→ WHAT IS EXPECTED
Search the entries for the word "connectors". Copy each line in which it is found.
───── GIVEN INFORMATION ─────
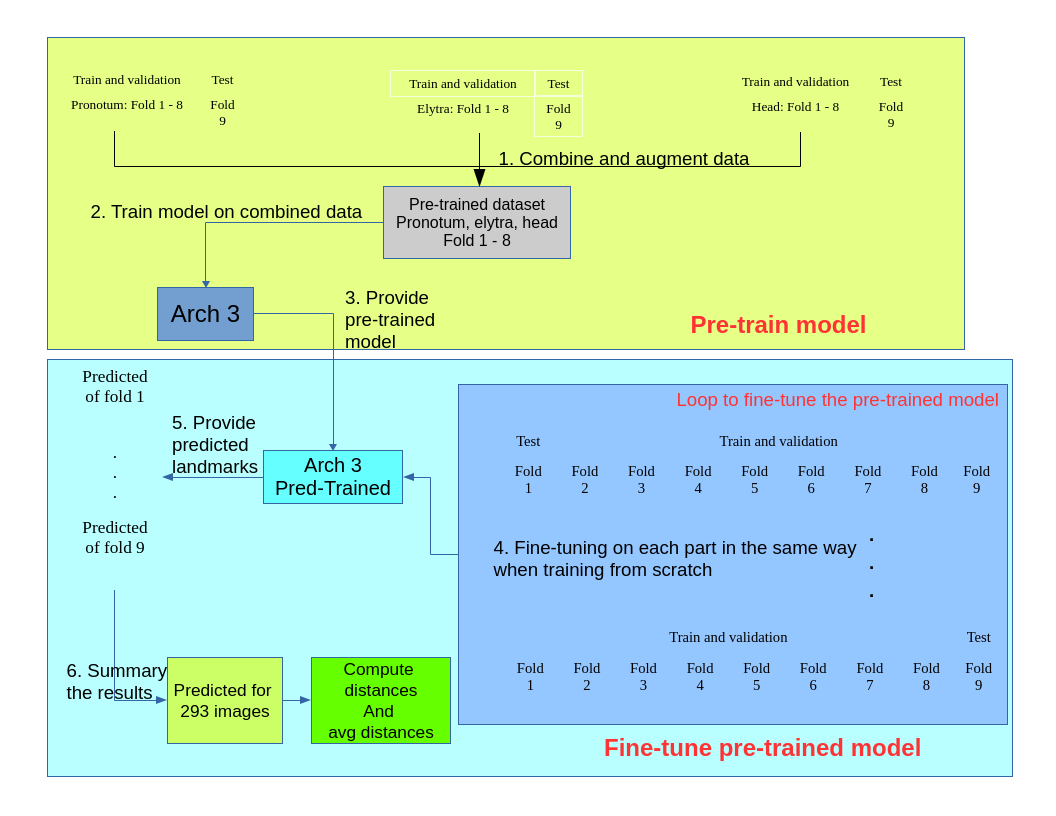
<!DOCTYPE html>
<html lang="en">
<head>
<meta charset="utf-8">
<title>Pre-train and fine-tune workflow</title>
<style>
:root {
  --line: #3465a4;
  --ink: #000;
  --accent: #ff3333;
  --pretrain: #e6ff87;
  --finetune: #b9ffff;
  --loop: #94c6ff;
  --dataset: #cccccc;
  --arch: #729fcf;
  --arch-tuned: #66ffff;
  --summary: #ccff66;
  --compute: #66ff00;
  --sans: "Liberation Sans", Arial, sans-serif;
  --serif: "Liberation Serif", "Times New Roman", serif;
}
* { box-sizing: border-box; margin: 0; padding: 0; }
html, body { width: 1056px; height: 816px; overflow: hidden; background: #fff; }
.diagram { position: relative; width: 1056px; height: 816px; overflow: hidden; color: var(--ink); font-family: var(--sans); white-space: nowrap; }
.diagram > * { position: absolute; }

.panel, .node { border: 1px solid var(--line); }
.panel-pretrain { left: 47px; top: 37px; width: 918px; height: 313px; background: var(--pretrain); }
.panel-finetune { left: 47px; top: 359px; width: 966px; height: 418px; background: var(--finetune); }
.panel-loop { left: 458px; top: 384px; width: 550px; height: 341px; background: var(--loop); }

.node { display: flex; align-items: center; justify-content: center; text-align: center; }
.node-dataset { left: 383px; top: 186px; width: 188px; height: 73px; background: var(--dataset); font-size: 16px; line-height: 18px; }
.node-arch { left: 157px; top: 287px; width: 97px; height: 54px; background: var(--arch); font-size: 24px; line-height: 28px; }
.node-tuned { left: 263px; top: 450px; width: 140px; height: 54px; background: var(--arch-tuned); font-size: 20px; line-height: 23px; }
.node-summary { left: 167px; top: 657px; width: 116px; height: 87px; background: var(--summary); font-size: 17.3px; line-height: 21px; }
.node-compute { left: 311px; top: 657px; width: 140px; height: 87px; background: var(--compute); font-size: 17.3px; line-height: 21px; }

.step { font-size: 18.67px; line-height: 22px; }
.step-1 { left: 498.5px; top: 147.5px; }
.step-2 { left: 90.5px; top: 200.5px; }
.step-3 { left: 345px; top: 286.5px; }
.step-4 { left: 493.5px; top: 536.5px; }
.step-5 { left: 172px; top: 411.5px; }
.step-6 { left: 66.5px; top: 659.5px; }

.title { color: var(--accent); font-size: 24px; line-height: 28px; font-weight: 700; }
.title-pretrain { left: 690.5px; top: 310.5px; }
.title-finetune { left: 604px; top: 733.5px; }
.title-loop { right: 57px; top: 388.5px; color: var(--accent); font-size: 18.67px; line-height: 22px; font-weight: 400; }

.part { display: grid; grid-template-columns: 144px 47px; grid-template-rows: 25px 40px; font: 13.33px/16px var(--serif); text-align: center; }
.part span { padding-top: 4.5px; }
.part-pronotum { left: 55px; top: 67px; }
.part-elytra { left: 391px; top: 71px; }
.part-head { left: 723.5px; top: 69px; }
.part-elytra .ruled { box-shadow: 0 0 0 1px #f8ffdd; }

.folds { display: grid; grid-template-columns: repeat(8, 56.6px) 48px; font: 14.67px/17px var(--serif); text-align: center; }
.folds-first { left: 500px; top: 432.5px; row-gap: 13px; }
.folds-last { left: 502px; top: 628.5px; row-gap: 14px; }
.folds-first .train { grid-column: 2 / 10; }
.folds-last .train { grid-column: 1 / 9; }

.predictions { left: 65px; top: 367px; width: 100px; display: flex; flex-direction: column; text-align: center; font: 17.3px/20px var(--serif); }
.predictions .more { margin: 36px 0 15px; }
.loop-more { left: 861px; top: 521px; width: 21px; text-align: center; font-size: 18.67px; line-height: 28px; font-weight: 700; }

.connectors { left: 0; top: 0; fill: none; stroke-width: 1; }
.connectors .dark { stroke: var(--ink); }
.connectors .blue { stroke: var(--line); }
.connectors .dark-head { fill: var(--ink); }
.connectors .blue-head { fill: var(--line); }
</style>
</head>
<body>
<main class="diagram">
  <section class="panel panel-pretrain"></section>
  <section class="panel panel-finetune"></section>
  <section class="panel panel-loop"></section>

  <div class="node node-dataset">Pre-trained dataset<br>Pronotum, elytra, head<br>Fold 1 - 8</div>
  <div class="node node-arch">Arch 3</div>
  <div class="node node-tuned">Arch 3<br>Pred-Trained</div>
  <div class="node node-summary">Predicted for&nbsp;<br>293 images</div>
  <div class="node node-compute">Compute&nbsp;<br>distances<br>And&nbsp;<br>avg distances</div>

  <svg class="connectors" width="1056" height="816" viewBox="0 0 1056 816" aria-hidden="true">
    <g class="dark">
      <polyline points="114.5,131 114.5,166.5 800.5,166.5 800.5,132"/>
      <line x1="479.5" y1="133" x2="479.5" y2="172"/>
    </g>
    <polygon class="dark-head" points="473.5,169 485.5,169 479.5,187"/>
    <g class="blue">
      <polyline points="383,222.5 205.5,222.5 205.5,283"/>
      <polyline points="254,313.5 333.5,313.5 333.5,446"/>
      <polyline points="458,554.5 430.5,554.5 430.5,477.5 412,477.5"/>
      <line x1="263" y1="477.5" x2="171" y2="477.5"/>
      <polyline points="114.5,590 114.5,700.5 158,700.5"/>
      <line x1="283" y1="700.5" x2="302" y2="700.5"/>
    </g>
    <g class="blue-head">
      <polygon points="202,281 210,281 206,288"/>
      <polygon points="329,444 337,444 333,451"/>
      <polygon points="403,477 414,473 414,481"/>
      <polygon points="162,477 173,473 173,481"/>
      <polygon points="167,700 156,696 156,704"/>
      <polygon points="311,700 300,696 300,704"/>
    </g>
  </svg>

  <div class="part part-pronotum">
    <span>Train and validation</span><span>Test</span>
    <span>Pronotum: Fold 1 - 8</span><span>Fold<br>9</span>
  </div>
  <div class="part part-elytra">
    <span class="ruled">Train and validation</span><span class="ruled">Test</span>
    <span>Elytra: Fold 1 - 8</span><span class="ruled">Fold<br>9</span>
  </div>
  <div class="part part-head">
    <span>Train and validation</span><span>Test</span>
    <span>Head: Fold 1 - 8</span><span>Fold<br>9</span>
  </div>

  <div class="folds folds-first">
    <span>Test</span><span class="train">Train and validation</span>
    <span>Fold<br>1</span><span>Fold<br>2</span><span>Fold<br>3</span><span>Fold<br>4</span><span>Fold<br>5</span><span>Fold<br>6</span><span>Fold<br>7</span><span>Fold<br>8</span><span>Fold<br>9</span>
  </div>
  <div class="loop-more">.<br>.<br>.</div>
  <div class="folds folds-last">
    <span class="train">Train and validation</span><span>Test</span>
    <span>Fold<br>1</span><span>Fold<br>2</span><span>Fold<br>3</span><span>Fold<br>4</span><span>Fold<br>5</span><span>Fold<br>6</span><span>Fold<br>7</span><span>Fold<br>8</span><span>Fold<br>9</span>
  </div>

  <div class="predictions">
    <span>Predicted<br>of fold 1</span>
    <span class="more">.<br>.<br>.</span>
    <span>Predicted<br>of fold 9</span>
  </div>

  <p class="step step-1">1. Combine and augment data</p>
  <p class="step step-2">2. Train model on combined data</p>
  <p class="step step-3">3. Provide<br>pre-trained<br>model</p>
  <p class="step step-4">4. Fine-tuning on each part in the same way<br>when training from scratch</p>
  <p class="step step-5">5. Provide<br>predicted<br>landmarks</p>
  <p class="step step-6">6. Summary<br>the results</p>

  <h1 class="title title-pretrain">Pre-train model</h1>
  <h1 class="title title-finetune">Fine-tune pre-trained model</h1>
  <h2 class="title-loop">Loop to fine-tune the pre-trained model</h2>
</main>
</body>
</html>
─────
───── GIVEN INFORMATION ─────
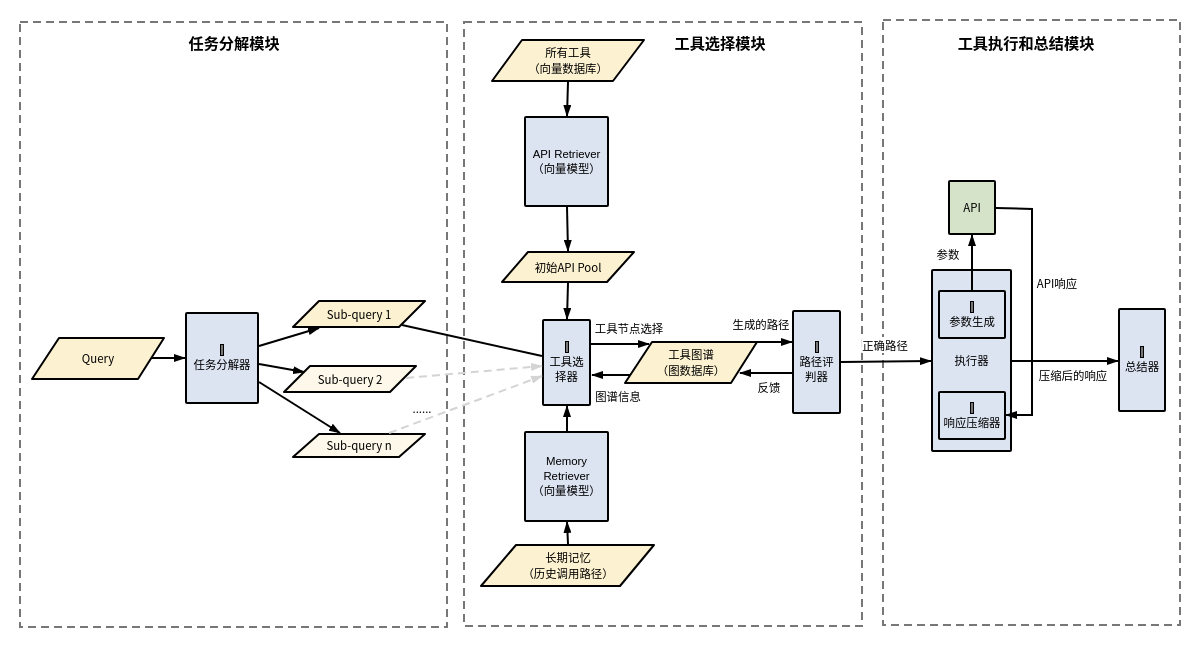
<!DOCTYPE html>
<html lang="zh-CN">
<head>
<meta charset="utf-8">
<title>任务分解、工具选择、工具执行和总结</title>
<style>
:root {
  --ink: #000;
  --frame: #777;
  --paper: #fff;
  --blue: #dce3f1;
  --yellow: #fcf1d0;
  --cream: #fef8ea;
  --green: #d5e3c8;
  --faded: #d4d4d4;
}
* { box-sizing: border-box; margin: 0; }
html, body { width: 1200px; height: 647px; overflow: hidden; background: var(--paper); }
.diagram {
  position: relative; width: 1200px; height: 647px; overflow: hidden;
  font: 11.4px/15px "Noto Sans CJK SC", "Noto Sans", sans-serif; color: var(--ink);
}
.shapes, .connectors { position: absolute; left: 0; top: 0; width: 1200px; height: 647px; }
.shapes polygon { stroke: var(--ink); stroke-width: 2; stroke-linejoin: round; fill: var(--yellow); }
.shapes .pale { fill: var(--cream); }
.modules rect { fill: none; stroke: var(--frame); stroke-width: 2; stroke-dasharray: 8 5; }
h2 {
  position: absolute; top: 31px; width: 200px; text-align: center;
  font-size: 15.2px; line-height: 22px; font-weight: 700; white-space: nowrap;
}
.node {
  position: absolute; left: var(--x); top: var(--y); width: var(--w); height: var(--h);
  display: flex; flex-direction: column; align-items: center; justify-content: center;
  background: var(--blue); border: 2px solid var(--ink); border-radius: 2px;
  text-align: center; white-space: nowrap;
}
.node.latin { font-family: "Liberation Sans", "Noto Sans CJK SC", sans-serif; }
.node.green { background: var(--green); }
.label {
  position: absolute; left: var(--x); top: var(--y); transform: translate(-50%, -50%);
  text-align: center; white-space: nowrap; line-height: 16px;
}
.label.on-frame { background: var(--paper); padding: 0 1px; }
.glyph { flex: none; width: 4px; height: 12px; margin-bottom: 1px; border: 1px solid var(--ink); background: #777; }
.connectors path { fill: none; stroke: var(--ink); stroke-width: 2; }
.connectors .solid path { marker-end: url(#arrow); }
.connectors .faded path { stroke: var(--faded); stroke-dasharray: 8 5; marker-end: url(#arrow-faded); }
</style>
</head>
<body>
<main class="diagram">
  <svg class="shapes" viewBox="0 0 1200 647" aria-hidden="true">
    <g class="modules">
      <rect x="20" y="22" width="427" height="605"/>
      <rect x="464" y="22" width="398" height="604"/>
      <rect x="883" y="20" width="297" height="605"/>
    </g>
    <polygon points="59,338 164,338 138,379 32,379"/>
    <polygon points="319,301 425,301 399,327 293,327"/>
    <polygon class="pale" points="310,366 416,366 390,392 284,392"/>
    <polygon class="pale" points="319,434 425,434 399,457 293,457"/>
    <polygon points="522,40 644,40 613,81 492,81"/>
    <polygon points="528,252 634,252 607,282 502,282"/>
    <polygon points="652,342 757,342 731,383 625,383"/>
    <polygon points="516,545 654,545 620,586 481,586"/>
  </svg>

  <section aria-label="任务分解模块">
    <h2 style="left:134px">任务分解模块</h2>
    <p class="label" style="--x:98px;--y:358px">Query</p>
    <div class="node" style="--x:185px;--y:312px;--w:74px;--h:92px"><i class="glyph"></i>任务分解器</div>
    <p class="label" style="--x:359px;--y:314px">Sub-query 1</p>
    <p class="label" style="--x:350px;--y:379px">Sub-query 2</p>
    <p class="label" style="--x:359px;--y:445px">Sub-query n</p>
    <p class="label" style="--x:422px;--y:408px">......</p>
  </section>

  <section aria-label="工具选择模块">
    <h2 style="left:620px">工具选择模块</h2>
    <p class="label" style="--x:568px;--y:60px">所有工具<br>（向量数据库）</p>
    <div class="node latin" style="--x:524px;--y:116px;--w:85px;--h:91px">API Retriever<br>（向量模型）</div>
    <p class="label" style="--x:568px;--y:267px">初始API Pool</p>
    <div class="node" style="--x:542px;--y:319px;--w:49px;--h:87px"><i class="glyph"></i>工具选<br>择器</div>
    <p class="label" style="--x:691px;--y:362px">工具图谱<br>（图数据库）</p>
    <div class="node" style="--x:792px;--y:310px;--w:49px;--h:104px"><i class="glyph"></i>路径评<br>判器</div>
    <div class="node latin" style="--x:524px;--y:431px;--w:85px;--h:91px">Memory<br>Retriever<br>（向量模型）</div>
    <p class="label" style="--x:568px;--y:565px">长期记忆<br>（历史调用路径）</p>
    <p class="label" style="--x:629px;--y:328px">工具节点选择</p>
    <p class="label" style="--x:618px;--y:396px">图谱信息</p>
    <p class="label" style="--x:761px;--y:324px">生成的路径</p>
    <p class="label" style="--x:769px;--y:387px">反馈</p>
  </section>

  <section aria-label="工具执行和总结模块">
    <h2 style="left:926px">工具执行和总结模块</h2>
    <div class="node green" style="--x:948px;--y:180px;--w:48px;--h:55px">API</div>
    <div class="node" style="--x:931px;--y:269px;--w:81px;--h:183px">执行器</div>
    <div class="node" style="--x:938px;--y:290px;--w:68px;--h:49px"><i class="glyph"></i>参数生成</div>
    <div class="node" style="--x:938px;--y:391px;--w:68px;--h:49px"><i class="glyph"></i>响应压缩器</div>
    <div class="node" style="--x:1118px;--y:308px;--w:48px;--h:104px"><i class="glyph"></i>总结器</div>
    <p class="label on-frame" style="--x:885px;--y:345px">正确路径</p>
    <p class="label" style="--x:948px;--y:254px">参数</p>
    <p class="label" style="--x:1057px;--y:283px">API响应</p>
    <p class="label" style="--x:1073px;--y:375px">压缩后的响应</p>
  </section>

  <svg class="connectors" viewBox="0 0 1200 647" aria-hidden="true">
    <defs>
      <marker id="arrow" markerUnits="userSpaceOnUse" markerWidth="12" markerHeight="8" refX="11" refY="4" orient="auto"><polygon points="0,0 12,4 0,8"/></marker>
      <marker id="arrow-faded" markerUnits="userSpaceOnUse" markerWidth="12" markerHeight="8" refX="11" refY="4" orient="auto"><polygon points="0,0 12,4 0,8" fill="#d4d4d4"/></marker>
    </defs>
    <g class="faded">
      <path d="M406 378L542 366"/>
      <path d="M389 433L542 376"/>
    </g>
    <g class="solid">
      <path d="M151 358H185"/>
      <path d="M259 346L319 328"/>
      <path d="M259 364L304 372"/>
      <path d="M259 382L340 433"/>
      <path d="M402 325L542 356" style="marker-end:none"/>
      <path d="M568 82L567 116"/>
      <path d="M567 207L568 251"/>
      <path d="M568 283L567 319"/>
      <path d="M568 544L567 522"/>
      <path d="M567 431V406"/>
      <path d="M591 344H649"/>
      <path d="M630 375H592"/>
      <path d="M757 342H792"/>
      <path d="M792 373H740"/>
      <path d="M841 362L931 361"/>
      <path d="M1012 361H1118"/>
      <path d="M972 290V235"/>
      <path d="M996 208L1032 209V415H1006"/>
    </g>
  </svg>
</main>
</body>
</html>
─────
→ REPLY TO THE EXERCISE
.connectors { left: 0; top: 0; fill: none; stroke-width: 1; }
.connectors .dark { stroke: var(--ink); }
.connectors .blue { stroke: var(--line); }
.connectors .dark-head { fill: var(--ink); }
.connectors .blue-head { fill: var(--line); }
  <svg class="connectors" width="1056" height="816" viewBox="0 0 1056 816" aria-hidden="true">
.shapes, .connectors { position: absolute; left: 0; top: 0; width: 1200px; height: 647px; }
.connectors path { fill: none; stroke: var(--ink); stroke-width: 2; }
.connectors .solid path { marker-end: url(#arrow); }
.connectors .faded path { stroke: var(--faded); stroke-dasharray: 8 5; marker-end: url(#arrow-faded); }
  <svg class="connectors" viewBox="0 0 1200 647" aria-hidden="true">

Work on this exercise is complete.